» Problem statement:
Copy all lines in the data that contain the string "assignmentsPage".

Stored data

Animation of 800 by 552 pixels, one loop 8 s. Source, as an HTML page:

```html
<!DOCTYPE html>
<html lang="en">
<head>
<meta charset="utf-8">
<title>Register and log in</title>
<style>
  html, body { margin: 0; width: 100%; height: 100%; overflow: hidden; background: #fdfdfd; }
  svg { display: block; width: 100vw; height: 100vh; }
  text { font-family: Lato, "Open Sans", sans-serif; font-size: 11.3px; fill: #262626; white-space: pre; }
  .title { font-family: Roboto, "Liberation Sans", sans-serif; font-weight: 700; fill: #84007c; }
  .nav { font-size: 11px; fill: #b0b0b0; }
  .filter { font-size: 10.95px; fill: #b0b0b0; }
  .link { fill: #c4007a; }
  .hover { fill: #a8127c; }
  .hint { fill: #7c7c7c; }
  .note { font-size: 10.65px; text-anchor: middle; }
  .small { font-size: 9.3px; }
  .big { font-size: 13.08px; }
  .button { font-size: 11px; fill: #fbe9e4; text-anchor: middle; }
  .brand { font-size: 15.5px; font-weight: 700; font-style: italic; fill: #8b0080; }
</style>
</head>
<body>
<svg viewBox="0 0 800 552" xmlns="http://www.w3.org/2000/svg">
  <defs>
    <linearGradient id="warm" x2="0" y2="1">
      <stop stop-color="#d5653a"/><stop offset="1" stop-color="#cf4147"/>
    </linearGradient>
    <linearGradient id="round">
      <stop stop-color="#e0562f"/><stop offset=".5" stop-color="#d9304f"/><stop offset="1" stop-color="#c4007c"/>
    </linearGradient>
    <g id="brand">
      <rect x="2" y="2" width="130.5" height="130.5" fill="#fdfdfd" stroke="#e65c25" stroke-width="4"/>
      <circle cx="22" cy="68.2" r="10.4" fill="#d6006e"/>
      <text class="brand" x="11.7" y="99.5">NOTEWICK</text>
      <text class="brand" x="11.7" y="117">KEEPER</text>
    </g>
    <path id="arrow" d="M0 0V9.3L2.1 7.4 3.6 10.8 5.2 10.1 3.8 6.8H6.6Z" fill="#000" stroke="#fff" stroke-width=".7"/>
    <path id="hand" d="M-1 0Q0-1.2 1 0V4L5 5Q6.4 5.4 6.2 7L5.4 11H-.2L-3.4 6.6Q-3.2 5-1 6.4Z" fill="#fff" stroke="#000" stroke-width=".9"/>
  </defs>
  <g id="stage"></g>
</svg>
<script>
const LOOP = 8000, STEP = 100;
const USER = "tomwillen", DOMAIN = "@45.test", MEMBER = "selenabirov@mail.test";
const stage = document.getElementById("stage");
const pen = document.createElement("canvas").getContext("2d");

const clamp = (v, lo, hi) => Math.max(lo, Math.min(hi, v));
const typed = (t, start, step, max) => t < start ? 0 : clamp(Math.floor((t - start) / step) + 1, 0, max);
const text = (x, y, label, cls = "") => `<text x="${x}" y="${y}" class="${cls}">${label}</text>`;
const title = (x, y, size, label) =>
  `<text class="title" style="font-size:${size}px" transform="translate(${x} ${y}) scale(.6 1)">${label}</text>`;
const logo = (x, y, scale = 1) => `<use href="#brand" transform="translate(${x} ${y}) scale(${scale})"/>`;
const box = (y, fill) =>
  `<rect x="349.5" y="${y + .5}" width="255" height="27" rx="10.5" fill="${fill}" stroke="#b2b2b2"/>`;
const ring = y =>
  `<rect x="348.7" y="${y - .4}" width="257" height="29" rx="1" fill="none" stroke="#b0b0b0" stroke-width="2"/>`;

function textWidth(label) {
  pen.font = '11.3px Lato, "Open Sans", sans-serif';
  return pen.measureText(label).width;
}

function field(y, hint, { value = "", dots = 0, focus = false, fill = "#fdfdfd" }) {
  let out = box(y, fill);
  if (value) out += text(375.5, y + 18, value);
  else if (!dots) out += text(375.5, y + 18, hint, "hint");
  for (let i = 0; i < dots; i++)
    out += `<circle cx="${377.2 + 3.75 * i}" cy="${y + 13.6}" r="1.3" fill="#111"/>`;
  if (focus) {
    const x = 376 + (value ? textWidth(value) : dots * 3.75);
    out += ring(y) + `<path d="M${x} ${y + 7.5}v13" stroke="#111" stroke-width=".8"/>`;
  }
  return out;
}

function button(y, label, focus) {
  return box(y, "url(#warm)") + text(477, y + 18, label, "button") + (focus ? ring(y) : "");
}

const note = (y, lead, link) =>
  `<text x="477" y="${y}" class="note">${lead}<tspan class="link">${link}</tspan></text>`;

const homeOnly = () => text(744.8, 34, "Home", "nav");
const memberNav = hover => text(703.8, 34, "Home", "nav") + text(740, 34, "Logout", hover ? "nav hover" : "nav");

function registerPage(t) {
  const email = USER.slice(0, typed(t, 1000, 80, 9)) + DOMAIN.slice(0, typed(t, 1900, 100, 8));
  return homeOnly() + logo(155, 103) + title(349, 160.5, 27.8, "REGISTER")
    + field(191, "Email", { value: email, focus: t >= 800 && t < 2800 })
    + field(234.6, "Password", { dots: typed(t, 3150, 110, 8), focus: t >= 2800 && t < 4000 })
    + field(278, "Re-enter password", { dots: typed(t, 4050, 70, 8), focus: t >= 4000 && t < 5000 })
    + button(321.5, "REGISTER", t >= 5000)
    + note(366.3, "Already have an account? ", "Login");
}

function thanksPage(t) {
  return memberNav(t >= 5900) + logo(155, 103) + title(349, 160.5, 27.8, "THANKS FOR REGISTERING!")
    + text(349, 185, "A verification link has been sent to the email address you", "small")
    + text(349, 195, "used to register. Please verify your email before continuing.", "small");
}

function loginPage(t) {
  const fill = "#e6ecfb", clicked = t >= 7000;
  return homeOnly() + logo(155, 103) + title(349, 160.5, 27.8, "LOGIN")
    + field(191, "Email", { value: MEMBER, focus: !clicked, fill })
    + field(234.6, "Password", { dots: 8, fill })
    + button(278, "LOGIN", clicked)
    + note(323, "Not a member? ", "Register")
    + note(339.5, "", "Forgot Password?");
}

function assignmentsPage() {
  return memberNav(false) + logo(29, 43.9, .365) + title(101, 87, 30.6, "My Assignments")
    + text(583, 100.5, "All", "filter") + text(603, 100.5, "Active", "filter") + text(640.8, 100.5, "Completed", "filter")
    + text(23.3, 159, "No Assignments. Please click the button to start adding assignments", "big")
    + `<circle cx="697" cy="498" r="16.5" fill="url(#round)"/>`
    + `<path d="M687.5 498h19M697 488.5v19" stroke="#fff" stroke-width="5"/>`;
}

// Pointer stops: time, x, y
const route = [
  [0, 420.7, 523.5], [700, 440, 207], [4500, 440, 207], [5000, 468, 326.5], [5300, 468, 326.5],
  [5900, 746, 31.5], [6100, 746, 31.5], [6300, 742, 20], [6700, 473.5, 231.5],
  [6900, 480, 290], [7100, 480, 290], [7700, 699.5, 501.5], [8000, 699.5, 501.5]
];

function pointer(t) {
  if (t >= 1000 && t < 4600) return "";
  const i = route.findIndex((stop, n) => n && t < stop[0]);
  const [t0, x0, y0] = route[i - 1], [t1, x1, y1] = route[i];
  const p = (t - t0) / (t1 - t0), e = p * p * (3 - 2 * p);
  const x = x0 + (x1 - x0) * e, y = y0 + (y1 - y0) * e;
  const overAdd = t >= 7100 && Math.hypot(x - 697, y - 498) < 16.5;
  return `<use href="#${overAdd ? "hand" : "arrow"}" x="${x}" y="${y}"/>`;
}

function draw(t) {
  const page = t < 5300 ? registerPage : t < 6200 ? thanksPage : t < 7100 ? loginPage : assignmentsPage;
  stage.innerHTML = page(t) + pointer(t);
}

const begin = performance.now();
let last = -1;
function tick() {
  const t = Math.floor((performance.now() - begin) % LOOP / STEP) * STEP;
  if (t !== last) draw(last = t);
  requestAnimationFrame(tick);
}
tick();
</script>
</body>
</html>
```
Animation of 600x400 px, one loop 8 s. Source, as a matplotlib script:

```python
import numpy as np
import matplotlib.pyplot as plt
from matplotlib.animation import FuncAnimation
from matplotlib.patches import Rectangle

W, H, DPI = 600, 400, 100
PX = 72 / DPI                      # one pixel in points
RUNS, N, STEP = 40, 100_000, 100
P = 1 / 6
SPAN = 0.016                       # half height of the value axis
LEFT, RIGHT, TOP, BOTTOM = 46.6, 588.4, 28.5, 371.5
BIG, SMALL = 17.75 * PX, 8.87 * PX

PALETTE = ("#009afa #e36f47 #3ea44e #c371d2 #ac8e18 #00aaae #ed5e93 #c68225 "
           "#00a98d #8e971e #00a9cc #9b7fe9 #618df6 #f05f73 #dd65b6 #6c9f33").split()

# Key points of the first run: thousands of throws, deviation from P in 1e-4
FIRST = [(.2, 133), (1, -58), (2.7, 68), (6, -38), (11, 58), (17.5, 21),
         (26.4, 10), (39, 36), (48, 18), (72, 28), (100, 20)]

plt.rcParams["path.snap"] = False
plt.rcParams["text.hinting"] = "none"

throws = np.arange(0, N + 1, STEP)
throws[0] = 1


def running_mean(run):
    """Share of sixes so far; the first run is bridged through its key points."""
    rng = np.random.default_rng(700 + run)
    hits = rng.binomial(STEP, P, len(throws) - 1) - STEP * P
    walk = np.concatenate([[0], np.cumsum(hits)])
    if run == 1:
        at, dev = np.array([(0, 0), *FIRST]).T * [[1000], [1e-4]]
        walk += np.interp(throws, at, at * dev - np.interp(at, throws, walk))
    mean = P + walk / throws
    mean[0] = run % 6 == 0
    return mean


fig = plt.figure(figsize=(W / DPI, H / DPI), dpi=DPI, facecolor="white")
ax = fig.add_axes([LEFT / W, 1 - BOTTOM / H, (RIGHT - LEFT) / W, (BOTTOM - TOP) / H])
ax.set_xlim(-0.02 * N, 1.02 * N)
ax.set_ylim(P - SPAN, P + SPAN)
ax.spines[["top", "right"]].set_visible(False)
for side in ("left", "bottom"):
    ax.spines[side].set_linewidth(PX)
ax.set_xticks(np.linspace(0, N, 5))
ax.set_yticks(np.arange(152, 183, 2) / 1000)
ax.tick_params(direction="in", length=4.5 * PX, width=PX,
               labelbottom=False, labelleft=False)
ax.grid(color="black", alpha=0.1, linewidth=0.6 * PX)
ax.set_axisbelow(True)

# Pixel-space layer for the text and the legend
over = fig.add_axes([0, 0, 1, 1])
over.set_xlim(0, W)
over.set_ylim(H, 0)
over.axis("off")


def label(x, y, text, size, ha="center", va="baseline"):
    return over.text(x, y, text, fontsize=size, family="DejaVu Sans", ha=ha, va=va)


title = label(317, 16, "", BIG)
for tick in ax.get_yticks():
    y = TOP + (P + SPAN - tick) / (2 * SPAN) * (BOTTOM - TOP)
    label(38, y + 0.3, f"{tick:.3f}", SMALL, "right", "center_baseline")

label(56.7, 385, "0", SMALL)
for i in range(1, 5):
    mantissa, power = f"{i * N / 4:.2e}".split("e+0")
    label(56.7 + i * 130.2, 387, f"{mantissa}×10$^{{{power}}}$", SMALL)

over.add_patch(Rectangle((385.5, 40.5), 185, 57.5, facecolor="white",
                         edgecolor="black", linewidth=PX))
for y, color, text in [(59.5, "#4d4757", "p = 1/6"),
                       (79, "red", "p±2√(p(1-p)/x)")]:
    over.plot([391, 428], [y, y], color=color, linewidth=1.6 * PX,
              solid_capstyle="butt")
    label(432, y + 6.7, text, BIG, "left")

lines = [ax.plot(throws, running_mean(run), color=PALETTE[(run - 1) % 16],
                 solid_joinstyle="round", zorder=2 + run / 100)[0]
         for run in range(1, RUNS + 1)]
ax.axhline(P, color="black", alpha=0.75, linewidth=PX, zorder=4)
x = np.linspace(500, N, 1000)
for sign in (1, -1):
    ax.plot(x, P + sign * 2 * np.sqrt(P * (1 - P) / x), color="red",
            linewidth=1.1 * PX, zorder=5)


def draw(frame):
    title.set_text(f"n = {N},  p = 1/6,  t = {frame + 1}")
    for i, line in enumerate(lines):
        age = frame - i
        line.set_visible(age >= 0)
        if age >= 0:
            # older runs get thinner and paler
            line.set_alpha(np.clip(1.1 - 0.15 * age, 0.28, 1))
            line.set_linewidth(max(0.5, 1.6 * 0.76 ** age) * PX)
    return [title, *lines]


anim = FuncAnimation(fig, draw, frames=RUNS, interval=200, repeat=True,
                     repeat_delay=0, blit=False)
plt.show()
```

» Result for this exercise:
function assignmentsPage() {
  const page = t < 5300 ? registerPage : t < 6200 ? thanksPage : t < 7100 ? loginPage : assignmentsPage;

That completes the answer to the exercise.